It seems harsh, but sending proposal rejection letters allows vendors to clear their books, adjust their sales forecasts and move on. If possible, include a very brief recap of their proposal providing general feedback. After all, they invested a lot of time preparing a proposal, so it’s a courtesy that shouldn’t be skipped.
Offer an RFP debrief
It may feel odd to offer unsuccessful vendors an opportunity to learn more about your decision, but often they’ll jump at the chance to ask questions and get more detailed feedback. Not only does a vendor RFP debrief help vendors, but it also builds your relationships, encourages future participation and reinforces transparency. Additionally, ask vendors what you could do differently in the future that could make the RFP process easier.
Schedule vendor performance evaluations

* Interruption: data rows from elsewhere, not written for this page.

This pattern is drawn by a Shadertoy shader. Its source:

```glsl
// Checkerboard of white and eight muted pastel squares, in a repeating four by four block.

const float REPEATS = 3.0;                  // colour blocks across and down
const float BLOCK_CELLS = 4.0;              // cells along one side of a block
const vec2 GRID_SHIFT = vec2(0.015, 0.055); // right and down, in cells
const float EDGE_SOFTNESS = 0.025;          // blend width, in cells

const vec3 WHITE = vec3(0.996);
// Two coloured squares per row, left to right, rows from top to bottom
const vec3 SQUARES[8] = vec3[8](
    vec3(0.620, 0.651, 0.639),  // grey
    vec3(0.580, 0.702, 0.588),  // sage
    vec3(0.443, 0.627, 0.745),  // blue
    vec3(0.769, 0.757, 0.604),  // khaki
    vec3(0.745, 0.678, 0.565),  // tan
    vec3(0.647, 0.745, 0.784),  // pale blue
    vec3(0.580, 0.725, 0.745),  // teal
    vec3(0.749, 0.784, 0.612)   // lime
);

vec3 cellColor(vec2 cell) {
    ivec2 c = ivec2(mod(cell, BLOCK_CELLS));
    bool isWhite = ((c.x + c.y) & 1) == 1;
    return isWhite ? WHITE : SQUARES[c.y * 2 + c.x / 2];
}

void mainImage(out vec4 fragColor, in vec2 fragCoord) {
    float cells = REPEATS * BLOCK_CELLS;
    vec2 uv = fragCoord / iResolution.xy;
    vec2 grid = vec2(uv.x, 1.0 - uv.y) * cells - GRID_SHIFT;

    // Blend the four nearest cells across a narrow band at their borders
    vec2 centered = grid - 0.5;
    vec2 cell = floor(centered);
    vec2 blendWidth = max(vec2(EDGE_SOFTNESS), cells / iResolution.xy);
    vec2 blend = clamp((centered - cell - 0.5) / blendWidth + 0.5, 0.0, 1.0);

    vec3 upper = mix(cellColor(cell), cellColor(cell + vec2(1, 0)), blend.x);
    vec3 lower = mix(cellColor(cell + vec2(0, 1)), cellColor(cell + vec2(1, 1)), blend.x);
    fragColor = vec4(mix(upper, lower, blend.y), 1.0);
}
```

Regularly completing vendor performance evaluations is essential to successful supplier relationship management. These meetings are typically bi-annual or annual and help maximizing the value of your partnership. By establishing a schedule before closing out the RFP, you’ll ensure that it doesn’t fall through the cracks.
Gather data and archive your documents
The last thing you need to do before closing your project is to ensure the RFP data gathered and documents created are properly leveraged. If you use an RFP management system everything is stored automatically. However, if you use spreadsheets, emails and Word, you may need to manually update vendor profiles, archive decision documentation and save your RFP template.
Resources for every part of the RFP process
While this guide covers the basics of the RFP process, we have dozens of detailed guides with best practices, templates and examples for every topic mentioned in this ebook and more.
Basics and RFP guides
- RFP meaning: A definitive guide to the request for proposal
- Glossary: Procurement terminology from A-Z
- Top RFP training resources
- RFX selection guide: RFI vs RFQ vs RFP
- An easy RFP checklist (with template)
The RFP process
- Strategic sourcing guide: 7 steps and best practices
- The procurement cycle: Sourcing from beginning to end
- How to shorten your RFP timeline
- RFP automation: The basics, benefits and myths
- How to write an RFP: Tips, templates and tools
- Guide to RFP requirements
- Client discovery questions
- 33 of the best RFP examples by category
- 101 best sample RFP questions
- RFP scoring guide
- Weighted scoring demystified
- How to use a vendor comparison matrix
- RFP executive summary: Recap results and win buy-in
- Procurement negotiation guide